Check every line of the data below for the word "processor", then give only the number of lines that have it.

** The data **
__________

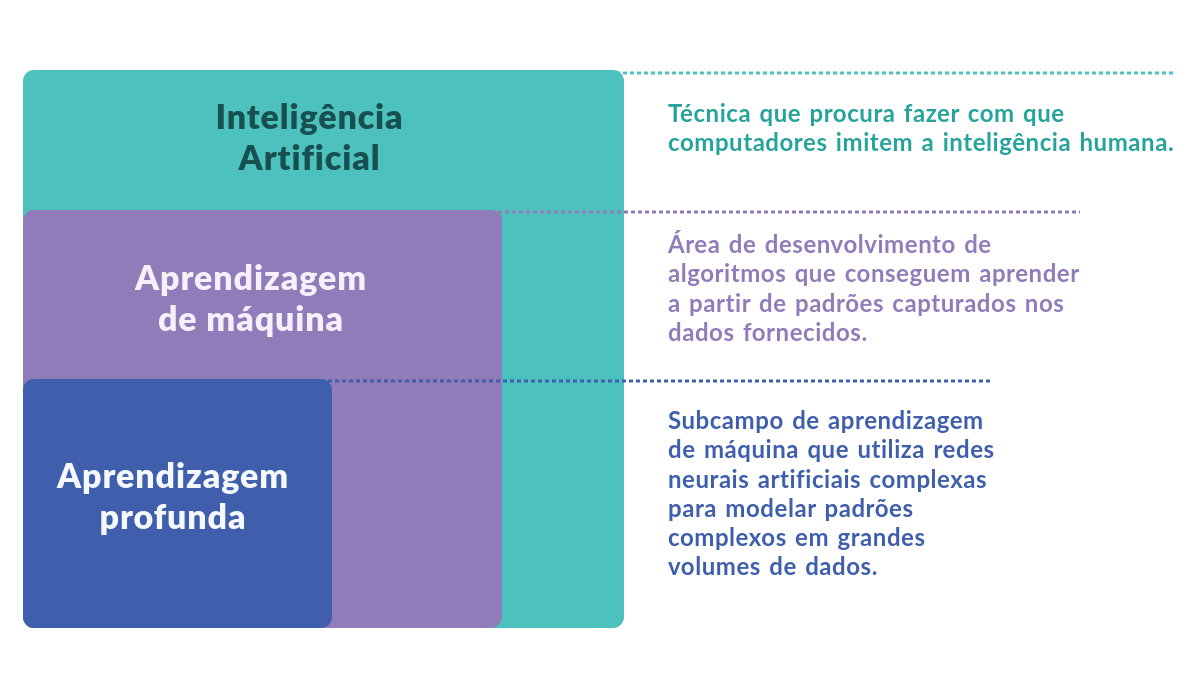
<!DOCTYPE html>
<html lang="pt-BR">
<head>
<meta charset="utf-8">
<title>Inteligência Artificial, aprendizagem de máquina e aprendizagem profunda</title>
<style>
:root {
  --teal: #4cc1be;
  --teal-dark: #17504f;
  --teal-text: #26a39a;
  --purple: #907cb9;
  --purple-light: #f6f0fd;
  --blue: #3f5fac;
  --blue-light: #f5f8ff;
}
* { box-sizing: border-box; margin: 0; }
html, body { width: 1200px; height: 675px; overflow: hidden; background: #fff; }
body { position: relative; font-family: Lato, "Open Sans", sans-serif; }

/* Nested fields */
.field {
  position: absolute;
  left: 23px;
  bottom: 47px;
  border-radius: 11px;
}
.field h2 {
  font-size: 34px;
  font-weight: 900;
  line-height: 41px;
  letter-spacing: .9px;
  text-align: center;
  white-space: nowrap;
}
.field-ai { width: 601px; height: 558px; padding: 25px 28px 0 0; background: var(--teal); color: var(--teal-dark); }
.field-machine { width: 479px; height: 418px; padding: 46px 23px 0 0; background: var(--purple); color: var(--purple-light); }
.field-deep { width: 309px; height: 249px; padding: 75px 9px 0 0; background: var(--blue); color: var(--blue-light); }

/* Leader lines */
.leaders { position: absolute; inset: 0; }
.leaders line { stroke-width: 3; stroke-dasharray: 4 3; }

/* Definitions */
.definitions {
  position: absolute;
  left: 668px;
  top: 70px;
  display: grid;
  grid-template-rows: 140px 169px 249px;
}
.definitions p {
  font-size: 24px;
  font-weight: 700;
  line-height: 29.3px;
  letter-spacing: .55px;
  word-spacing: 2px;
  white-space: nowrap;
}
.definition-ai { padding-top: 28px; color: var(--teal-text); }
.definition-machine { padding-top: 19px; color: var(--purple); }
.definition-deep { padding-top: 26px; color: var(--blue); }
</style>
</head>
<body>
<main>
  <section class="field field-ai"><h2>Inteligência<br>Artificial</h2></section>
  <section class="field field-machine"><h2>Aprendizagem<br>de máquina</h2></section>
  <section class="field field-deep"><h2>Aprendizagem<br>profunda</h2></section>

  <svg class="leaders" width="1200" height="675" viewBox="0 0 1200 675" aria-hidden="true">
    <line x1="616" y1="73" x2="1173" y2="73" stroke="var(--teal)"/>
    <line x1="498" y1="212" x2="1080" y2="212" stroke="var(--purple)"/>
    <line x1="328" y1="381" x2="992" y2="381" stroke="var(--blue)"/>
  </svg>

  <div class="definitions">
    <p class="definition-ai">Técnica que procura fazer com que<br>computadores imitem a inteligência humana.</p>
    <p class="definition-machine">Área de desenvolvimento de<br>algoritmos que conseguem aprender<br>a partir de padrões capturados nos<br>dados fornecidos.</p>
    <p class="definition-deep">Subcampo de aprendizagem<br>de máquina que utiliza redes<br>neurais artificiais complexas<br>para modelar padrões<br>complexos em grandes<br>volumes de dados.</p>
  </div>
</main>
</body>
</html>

__________

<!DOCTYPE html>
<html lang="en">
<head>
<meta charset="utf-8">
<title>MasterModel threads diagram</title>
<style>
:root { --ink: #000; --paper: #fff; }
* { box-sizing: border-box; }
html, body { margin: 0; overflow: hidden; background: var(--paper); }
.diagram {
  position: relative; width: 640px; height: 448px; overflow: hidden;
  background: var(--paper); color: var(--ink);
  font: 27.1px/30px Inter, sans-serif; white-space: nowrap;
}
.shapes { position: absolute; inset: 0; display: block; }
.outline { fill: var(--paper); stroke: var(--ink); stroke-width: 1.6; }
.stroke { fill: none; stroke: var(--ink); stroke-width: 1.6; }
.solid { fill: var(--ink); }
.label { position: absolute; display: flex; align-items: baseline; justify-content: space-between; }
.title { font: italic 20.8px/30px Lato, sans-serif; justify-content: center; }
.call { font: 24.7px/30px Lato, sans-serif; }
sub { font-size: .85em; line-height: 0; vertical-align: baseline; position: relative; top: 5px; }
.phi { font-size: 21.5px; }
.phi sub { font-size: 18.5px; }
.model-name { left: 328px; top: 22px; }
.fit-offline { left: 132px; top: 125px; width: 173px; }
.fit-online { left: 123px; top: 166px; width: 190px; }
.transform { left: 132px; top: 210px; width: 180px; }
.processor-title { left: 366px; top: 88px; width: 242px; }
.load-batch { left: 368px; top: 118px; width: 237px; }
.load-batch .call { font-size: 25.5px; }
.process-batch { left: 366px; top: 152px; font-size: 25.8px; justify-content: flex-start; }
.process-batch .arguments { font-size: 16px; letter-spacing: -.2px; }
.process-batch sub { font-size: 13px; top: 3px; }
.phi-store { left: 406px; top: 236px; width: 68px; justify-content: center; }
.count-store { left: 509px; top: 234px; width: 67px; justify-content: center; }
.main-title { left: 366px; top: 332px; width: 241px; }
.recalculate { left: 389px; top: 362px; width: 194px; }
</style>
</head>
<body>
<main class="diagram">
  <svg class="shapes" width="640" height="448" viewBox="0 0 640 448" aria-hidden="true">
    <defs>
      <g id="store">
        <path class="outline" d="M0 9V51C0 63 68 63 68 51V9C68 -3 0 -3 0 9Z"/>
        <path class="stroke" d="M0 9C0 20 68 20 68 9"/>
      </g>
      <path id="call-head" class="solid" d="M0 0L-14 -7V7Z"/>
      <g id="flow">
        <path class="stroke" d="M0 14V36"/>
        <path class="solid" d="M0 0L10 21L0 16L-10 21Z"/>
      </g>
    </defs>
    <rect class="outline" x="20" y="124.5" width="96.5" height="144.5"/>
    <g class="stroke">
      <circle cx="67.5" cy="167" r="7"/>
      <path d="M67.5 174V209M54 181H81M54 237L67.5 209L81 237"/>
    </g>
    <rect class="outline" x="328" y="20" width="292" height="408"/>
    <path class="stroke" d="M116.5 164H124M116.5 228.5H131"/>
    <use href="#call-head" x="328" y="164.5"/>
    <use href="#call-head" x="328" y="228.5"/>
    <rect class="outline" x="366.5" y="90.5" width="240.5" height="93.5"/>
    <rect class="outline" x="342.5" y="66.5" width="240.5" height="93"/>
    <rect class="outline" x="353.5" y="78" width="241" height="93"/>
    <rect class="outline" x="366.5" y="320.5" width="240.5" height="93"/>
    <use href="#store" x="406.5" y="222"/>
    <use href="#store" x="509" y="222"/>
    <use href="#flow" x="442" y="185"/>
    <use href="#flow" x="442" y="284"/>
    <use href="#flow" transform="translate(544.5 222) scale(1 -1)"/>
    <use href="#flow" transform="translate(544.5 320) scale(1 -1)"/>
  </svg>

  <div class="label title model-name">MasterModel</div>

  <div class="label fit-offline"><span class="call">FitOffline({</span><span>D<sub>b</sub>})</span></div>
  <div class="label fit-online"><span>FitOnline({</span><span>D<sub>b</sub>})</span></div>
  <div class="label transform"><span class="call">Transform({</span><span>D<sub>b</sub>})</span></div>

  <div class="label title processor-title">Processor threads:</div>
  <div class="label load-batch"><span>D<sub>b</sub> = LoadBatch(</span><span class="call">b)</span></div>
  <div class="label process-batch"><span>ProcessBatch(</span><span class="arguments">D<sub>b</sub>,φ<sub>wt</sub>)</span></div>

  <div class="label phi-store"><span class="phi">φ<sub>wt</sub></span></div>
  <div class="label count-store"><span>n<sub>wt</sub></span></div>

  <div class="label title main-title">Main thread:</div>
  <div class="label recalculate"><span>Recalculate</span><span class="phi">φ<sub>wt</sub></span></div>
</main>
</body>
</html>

__________

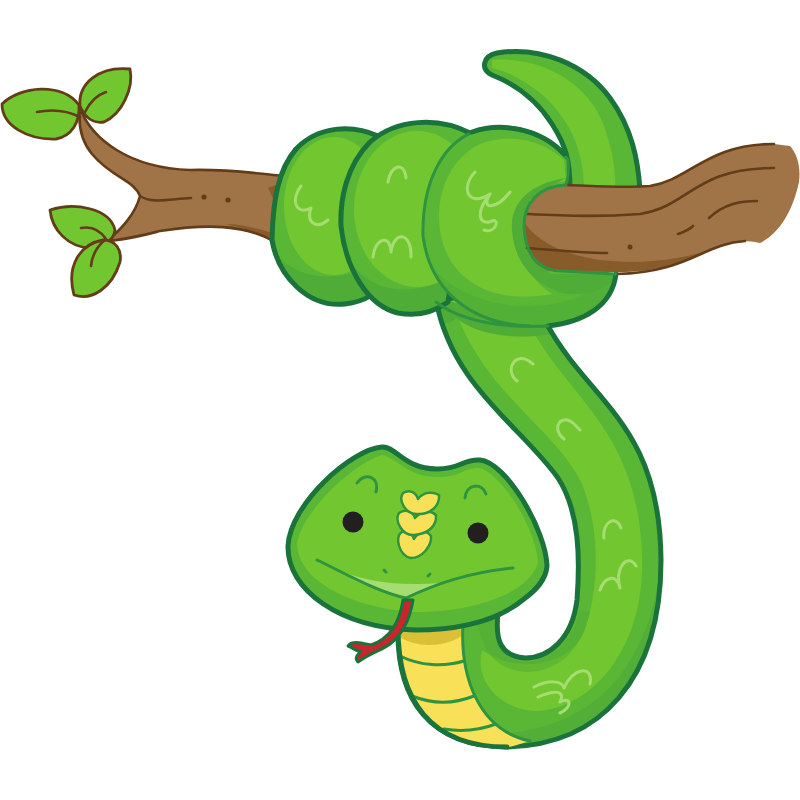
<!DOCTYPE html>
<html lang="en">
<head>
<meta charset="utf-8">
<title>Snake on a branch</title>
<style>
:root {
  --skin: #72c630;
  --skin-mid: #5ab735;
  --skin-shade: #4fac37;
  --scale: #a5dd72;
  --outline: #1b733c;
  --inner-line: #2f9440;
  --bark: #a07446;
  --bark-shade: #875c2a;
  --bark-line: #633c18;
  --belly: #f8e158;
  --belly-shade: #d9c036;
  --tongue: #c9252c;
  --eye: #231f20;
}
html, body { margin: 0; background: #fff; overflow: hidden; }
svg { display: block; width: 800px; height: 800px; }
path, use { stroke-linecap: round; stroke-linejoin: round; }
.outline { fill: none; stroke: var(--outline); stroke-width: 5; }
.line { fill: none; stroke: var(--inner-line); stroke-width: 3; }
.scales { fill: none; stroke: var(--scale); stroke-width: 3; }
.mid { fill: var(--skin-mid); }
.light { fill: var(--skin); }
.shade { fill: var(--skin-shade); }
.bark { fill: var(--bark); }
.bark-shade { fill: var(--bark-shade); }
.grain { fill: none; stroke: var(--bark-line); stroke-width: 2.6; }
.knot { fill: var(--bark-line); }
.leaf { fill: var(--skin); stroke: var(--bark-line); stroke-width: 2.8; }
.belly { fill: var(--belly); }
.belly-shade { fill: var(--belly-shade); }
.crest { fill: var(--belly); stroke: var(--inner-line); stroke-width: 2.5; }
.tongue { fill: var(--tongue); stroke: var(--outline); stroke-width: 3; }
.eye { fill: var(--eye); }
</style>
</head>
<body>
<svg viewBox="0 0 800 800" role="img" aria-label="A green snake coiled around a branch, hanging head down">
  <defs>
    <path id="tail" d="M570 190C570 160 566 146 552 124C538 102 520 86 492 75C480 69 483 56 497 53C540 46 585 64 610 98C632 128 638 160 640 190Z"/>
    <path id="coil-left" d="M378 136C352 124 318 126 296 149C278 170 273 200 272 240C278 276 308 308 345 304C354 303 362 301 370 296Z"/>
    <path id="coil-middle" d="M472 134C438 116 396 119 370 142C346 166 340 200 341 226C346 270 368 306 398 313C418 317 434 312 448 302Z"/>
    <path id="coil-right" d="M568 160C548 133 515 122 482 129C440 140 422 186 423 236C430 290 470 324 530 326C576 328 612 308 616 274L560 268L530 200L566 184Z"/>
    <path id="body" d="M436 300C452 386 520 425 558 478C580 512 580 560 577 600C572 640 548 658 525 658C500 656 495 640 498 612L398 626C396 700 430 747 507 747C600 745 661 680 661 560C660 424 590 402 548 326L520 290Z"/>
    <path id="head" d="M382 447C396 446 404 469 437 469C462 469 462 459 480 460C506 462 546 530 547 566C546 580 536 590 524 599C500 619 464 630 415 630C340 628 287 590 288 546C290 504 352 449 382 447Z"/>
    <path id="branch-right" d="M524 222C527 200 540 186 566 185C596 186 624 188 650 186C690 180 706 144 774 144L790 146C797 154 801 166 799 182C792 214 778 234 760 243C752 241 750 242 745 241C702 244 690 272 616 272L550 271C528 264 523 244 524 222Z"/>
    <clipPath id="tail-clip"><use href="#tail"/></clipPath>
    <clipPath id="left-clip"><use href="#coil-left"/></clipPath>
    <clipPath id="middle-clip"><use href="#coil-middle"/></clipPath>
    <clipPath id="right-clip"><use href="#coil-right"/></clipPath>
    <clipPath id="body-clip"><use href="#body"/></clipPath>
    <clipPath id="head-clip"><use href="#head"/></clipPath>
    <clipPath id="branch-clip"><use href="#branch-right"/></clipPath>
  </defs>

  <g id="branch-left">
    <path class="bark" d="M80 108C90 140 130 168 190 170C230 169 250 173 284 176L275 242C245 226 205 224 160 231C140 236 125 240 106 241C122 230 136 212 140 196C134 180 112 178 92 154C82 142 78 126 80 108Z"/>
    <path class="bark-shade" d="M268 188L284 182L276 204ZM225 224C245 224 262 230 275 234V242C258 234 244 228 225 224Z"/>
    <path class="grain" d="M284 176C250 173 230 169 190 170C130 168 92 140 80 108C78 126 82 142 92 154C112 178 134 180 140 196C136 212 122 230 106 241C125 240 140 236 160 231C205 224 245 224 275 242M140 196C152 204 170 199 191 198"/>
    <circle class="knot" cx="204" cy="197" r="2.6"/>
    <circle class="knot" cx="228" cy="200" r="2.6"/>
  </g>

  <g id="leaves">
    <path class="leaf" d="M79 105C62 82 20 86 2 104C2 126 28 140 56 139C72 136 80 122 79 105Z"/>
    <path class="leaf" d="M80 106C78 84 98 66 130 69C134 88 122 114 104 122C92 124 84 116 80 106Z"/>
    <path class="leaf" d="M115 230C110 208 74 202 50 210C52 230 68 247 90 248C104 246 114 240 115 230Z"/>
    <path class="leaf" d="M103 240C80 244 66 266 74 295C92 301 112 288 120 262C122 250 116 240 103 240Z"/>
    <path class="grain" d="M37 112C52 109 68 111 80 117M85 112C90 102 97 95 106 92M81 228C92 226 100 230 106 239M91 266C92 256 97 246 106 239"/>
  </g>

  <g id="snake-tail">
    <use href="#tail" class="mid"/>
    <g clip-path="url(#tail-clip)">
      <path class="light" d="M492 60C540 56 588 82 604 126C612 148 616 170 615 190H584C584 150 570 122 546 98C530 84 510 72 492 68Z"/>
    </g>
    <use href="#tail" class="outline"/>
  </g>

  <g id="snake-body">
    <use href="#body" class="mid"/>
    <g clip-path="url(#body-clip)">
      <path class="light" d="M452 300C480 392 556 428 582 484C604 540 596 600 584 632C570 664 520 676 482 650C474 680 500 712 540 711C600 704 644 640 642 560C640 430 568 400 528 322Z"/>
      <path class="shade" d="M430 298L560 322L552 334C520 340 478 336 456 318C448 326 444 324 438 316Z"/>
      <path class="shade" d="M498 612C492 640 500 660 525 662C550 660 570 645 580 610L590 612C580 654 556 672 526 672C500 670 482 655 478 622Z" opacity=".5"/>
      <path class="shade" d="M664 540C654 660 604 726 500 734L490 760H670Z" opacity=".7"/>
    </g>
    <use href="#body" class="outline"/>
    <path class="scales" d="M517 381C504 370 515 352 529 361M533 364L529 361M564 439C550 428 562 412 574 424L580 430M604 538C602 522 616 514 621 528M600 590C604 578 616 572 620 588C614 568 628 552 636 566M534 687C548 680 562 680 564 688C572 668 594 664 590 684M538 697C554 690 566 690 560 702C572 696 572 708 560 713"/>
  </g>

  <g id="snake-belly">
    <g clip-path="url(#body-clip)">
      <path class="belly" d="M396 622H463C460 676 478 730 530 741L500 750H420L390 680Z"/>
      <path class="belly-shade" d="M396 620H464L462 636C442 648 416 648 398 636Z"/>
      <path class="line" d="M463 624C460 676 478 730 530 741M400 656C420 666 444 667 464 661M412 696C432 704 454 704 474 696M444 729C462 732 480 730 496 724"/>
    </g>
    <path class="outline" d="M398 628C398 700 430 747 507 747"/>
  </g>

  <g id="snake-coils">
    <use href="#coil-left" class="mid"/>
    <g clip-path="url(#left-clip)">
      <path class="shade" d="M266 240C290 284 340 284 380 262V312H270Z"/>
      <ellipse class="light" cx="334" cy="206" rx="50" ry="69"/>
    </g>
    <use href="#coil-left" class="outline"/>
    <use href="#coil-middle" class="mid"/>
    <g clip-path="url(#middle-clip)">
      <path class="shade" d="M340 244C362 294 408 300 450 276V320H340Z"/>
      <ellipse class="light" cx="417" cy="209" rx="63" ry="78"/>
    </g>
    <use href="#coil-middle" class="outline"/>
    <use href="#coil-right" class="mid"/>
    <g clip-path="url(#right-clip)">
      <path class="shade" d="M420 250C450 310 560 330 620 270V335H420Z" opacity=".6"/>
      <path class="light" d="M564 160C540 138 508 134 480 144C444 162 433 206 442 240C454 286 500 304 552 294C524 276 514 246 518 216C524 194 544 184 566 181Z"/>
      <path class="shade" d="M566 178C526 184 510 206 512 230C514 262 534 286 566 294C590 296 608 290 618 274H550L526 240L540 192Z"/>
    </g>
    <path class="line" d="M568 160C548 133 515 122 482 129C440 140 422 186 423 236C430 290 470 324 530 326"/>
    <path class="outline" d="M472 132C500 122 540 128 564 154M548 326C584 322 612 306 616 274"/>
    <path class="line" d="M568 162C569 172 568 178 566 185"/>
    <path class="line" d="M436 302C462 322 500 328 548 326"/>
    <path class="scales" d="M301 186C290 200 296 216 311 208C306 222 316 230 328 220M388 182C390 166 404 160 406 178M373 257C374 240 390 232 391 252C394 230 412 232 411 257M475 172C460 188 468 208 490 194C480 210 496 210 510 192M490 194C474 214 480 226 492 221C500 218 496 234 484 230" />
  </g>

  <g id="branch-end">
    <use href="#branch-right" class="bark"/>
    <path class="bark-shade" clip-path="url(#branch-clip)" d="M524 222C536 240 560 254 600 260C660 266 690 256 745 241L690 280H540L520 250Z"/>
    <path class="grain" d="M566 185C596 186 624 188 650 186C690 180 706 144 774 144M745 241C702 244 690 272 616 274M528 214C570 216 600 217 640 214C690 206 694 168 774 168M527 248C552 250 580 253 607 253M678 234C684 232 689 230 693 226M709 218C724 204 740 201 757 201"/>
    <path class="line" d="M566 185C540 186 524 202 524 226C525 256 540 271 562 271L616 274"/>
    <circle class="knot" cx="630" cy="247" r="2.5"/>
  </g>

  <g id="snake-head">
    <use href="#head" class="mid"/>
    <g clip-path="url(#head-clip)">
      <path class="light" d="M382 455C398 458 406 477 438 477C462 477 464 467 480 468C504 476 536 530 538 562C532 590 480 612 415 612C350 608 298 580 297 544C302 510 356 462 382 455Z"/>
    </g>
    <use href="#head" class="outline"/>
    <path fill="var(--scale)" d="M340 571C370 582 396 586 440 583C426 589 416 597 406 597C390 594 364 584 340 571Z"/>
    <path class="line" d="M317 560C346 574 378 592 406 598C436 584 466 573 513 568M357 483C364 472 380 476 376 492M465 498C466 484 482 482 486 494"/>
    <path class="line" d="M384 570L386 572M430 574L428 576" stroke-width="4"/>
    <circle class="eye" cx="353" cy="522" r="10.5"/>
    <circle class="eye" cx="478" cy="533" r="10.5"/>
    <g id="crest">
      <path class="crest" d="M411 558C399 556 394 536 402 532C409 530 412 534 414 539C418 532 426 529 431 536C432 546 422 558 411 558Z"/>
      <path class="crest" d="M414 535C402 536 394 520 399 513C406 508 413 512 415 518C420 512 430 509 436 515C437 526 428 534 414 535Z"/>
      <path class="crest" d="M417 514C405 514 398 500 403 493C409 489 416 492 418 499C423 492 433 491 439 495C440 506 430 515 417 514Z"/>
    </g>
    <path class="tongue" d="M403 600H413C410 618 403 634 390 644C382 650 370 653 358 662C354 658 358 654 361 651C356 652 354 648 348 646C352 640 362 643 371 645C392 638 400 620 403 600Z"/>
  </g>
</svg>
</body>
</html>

__________

** Result below **
2